Supplied records →
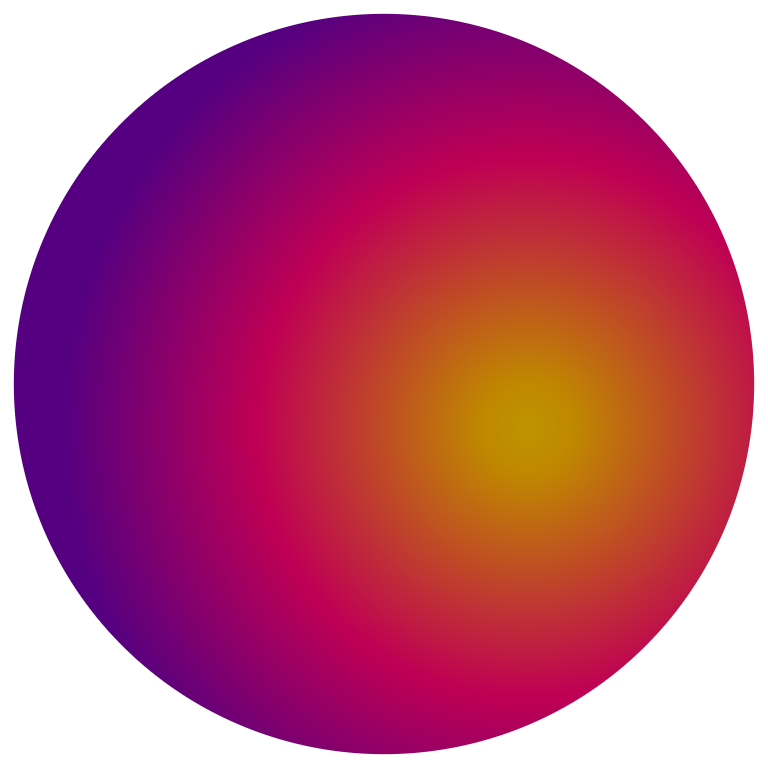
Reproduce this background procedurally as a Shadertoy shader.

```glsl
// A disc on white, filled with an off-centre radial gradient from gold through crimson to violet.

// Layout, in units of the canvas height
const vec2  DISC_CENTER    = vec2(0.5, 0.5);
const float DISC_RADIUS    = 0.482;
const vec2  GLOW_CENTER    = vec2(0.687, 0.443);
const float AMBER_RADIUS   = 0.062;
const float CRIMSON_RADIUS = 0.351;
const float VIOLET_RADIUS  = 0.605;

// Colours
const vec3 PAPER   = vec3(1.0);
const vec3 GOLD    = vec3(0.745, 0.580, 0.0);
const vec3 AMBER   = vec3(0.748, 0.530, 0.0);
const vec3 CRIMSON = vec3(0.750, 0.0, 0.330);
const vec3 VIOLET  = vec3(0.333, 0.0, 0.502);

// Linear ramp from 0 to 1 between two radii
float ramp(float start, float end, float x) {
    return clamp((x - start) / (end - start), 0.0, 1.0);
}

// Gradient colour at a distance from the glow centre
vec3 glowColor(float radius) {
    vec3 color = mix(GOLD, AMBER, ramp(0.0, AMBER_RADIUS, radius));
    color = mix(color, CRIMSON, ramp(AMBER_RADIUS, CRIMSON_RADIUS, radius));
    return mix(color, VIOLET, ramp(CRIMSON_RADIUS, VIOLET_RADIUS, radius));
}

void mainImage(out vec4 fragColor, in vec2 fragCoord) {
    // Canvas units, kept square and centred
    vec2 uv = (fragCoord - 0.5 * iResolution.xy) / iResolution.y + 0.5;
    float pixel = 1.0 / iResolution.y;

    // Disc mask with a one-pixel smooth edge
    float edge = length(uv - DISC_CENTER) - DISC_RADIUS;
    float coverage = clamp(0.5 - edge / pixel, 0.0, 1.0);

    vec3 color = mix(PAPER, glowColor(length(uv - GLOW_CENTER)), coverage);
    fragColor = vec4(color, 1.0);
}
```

What this task involves → For this exercise, copy each line from the listing above that has the word "length".

Output →
    float edge = length(uv - DISC_CENTER) - DISC_RADIUS;
    vec3 color = mix(PAPER, glowColor(length(uv - GLOW_CENTER)), coverage);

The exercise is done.